Humpbacks utilize often feed by lunging for food at the surface or underwater. Another exciting method these great whales use to feed is bubble netting where one humpback surrounds a school of fish with net of bubbles that it releases from their blowholes.  then several whales surface through the trapped fish with their mouths wide open.

 

Fin/ Finback Whale
Balaenoptera physalus

fin whaleDESCRIPTION:
Fin whales are long and sleek with a v-shaped head. They are mostly gray with a white belly. They have a pronounced, falcate (curved back) dorsal fin dorsal fin. Adults are about as long as 2 school buses or up to 85 feet long  (26 meters) and weigh up to 80 tons (72,575 kilograms). Females grow larger than males.

RANGE & HABITAT:

Fin whales are found in all oceans worldwide.

DIET:
Fin whales are carnivores—they only eat meat. They use their baleen to strain large amounts of tiny clustered prey including krill (a shrimp-like crustacean), small schooling fishes, and squid out of the water.

REPRODUCTION:
Females give birth to a single calf (baby), which is nursed for about a year.

BEHAVIOR:
Fin whales are found singly or traveling or feeding in groups of 2 or more fin whales or other baleen whale species. They rarely fluke or breach. Occasionally, they are seen lunge-feeding at the water’s surface.

PREDATORS:
Orcas/ killer whales are the only natural predator of fin whales.

DID YOU KNOW?
Fin whales have asymmetrical coloration. The right side of their jaw is white while the left side is dark. The abrupt contrast between the dark and light parts of the fin whales right jaw may startle prey into a tighter cluster when the whale hunts.

Fin whales are nicknamed the “greyhounds of the sea” and can reach speeds of 23 mph (37 kph) for short bursts of time.


Minke Whale
Balaenoptera acutorostrata

Minke whale

DESCRIPTION:

These small, baleen whales are sleek with a v-shaped head. They are mostly black with light chevron-shaped gray markings and a white belly and a white band on each flipper. They also have a pronounced, falcate (curved back) dorsal fin dorsal fin.

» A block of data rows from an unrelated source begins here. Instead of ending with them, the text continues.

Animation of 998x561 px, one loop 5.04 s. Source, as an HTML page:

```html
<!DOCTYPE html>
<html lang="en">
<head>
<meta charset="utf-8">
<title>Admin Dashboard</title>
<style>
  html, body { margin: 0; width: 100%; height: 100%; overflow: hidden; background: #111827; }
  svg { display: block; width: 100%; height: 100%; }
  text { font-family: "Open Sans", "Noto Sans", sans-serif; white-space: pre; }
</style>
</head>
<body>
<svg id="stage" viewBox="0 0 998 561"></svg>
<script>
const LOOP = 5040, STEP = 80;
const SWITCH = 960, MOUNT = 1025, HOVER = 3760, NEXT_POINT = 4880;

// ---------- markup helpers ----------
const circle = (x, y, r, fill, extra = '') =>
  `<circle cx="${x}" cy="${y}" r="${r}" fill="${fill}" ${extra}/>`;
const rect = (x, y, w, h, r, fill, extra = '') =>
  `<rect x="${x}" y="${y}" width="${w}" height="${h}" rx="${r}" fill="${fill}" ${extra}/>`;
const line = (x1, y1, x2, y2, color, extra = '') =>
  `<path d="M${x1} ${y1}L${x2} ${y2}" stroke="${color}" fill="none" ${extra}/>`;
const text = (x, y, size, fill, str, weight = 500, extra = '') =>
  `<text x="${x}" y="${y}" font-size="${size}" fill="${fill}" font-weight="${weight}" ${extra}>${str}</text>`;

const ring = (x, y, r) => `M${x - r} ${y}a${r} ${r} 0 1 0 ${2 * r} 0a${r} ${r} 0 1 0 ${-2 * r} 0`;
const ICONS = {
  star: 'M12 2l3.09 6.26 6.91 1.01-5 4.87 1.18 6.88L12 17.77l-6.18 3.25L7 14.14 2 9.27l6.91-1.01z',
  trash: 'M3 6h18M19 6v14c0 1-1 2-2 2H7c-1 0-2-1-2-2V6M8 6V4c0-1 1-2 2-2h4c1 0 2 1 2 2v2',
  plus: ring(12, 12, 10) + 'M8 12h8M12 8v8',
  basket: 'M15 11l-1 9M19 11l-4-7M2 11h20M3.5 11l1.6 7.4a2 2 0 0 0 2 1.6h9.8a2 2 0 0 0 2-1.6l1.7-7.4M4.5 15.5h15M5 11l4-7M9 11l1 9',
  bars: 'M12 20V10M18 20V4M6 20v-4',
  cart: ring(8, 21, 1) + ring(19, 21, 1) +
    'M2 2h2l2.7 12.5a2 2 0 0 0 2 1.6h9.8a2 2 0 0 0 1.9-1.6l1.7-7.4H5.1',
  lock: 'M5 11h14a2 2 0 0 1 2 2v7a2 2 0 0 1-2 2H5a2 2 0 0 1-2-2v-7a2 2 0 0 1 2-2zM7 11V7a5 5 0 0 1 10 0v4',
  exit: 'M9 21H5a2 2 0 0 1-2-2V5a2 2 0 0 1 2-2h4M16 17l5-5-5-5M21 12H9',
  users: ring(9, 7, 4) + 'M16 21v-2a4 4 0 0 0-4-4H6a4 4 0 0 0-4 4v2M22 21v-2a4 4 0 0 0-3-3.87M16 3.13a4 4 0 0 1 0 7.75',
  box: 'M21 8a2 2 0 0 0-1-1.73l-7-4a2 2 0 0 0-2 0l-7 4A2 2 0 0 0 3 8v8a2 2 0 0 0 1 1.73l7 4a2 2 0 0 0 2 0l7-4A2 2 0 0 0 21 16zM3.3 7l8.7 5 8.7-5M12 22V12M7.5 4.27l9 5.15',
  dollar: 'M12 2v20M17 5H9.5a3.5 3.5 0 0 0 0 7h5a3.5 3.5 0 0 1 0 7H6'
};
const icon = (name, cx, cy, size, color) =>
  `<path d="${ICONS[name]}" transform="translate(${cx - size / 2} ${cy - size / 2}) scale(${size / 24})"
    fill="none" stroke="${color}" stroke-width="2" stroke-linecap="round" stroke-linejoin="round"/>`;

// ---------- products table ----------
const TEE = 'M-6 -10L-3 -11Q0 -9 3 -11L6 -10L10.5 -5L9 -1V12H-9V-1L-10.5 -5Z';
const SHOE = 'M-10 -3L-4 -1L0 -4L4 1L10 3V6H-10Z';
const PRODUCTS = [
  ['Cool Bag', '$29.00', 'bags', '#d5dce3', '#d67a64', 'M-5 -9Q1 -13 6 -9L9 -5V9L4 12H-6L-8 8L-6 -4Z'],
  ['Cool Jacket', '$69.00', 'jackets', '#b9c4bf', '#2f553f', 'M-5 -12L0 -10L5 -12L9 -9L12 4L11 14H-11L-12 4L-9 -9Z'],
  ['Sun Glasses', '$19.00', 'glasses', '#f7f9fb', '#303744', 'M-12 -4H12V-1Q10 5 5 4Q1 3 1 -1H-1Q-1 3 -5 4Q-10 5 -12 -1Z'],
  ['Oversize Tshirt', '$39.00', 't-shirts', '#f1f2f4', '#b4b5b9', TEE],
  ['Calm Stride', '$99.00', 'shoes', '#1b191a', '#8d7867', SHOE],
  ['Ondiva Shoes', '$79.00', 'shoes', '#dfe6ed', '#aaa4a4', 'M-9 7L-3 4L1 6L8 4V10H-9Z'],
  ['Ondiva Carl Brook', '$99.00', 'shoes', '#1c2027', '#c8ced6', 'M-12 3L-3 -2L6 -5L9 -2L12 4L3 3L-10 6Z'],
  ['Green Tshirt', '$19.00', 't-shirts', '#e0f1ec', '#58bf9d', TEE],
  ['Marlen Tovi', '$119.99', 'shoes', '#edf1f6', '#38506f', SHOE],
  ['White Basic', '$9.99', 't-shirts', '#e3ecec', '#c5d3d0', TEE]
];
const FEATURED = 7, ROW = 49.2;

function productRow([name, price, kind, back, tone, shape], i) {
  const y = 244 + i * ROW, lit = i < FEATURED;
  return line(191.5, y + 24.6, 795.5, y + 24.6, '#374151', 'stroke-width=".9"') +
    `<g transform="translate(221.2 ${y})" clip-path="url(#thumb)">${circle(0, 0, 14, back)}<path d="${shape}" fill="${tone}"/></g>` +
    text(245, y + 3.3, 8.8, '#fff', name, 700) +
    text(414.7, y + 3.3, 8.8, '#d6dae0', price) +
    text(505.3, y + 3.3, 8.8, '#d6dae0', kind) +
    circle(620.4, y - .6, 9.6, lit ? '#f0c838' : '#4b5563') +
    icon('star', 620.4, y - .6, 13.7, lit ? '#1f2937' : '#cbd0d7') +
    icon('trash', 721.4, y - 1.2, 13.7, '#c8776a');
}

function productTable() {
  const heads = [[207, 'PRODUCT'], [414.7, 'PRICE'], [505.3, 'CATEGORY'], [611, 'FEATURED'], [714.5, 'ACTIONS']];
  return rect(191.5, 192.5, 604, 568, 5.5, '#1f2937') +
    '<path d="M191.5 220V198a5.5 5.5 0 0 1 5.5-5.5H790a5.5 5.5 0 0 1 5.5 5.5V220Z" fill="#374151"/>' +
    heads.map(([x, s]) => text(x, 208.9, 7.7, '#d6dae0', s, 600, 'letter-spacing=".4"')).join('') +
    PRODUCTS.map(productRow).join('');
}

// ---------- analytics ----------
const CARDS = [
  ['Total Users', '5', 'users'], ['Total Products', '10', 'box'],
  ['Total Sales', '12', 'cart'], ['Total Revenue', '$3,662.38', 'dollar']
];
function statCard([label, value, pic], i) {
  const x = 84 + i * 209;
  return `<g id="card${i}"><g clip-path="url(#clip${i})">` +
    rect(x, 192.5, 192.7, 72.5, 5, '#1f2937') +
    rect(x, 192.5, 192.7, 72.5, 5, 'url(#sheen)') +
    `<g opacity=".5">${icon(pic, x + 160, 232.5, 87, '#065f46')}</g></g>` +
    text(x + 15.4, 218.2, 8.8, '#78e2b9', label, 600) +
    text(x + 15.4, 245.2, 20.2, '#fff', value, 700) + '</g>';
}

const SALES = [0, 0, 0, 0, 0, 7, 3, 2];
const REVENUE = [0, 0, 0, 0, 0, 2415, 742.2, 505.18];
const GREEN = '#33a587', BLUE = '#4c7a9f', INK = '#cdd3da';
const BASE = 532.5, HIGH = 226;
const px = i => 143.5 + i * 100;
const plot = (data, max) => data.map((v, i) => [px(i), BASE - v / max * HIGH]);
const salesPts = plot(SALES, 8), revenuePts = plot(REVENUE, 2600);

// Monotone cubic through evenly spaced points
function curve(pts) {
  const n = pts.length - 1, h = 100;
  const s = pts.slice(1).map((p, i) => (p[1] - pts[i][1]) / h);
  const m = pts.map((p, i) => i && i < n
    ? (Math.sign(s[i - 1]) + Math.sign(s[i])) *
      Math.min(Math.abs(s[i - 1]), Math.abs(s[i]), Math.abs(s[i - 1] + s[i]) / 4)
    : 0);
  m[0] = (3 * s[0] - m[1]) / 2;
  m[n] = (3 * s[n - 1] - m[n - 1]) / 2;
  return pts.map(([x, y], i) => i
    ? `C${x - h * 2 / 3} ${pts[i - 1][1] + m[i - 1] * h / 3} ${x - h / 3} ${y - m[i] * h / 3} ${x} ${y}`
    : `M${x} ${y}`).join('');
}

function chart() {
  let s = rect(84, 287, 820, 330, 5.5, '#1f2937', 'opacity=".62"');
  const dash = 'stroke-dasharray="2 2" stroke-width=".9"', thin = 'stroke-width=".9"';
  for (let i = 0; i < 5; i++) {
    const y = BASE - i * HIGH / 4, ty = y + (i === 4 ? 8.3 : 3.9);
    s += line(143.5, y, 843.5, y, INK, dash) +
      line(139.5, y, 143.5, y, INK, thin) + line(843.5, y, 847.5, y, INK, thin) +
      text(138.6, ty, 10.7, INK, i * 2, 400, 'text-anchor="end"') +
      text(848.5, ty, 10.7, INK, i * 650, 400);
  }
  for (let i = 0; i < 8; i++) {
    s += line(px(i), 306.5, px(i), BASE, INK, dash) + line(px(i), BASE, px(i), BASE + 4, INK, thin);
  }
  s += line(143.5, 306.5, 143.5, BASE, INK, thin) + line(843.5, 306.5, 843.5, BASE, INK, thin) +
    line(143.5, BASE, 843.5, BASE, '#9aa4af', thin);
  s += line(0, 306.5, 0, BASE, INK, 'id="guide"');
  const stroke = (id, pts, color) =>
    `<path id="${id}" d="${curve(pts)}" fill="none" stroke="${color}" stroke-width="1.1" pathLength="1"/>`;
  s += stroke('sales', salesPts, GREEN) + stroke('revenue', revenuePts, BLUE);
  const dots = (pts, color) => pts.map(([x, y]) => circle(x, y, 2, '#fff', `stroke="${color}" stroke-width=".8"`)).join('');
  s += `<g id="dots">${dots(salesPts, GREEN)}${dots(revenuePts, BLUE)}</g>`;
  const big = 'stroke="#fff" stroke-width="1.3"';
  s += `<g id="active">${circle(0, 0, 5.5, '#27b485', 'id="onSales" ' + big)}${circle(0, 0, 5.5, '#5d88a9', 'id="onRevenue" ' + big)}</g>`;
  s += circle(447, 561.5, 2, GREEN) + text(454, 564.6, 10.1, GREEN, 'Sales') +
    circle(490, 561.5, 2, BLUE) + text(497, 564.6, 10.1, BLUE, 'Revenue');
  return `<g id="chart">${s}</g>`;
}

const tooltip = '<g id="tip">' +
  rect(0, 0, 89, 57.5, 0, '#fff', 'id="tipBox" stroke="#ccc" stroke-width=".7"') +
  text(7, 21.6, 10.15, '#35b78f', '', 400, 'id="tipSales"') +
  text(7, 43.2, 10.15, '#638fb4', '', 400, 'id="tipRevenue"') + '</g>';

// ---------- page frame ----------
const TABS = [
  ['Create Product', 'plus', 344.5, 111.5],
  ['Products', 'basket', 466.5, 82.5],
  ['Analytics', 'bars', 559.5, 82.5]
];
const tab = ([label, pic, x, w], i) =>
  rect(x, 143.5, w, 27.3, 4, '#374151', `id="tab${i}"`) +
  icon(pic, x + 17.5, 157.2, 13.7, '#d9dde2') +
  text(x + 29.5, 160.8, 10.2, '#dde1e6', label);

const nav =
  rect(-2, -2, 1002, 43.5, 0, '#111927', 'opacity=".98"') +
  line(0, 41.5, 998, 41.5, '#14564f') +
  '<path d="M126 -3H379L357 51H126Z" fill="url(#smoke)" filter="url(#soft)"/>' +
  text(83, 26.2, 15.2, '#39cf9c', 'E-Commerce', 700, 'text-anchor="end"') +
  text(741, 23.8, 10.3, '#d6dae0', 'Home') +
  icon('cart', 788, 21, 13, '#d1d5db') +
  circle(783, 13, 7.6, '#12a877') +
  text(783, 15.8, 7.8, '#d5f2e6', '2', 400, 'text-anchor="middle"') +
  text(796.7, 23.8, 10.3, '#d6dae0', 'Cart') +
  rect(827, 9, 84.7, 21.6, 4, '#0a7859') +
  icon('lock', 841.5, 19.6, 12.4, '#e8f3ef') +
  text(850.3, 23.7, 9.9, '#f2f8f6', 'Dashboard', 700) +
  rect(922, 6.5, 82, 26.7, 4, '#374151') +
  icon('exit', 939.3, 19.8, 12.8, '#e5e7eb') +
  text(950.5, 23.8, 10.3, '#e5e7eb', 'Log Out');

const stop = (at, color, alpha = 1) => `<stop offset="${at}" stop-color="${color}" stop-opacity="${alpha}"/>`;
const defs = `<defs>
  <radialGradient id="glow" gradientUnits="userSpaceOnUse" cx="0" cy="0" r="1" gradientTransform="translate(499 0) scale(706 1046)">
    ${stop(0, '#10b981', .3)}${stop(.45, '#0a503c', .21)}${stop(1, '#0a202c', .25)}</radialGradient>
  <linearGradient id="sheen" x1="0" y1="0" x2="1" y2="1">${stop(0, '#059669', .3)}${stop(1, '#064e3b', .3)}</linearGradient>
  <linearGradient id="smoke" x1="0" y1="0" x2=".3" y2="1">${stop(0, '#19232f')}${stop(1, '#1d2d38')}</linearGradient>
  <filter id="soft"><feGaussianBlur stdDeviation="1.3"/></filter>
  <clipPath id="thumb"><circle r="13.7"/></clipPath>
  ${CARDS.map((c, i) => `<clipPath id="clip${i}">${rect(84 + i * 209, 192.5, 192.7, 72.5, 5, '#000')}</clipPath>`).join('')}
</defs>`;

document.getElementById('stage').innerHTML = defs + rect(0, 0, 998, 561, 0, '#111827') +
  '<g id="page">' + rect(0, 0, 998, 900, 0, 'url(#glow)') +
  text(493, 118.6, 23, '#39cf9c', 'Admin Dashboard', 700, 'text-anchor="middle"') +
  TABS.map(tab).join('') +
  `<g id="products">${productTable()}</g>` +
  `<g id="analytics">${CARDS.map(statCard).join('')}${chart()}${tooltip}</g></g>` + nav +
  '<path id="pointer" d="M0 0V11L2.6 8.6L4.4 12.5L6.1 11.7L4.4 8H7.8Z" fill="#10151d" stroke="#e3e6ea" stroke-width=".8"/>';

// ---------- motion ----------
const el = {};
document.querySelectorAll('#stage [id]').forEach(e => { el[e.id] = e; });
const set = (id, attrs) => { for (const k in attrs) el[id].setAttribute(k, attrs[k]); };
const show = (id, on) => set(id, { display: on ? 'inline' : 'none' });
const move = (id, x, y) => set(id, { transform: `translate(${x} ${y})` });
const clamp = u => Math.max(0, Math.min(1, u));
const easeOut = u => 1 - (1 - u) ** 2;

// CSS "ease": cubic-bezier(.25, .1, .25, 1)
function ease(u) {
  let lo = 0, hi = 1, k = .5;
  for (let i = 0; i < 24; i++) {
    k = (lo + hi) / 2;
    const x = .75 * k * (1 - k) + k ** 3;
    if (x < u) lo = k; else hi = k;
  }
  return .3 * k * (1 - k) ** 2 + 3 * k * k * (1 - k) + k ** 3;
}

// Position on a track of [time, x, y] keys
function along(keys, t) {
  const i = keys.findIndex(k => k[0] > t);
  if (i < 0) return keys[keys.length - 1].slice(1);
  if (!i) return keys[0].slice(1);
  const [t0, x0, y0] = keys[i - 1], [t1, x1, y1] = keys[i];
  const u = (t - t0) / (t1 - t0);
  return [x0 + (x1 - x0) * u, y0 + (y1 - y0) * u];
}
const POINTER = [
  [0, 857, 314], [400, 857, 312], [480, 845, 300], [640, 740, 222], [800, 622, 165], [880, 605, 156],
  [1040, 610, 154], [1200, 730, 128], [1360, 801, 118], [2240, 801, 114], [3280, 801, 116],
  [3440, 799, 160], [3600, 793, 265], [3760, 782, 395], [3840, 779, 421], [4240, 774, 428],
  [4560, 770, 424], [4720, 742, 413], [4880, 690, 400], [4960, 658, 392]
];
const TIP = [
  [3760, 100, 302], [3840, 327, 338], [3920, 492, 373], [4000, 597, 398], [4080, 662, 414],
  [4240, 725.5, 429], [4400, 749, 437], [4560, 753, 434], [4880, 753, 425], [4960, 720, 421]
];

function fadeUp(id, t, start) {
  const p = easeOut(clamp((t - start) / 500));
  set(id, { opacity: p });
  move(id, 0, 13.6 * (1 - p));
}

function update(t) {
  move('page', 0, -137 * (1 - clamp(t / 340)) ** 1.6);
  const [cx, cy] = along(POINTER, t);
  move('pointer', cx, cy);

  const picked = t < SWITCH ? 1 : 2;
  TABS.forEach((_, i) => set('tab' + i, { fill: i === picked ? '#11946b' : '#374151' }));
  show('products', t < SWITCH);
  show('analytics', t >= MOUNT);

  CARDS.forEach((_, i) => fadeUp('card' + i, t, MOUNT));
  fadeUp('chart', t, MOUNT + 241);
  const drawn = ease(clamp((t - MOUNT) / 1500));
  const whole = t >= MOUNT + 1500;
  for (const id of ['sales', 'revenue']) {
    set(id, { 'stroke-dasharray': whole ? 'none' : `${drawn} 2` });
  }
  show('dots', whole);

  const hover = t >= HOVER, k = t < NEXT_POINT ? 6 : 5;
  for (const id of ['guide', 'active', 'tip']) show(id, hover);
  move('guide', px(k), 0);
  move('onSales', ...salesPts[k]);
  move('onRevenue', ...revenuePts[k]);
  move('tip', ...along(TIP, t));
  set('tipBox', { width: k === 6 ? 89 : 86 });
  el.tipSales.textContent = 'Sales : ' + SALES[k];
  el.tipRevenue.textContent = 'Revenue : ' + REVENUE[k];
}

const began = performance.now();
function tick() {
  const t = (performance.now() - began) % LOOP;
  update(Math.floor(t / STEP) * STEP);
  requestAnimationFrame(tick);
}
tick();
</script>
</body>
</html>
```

Adults are about 26 to33 feet (8 to 10 meters) long and weigh up to 10 tons (9,072 kilograms). Females grow larger than males.

RANGE & HABITAT:
Minke whales are found in all oceans worldwide, although they are rare in the tropics.

DIET:
Minke whales are carnivores—they only eat meat. They use their baleen to strain large amounts of tiny clustered prey including krill (a shrimp-like crustacean) and small schooling fishes out of the water.

REPRODUCTION:
Females give birth to a single calf (baby), which is nursed for about 6 months.

BEHAVIOR:
Minke whales are usually found by themselves, but occasionally travel in small groups of 2 to 6 whales. Occasionally they are seen in small groups of up to 4 whales. Some minkes are curious and will approach boats while others can be shy and difficult to spot. Minke whales occasionally breach.

PREDATORS:
Orcas/ killer whales are the only natural predator of minke whales.

DID YOU KNOW?
The white bands on the minke whale’s flippers are called “minke mittens”. These minke mittens may be used to startle and concentrate prey while the whale is hunting.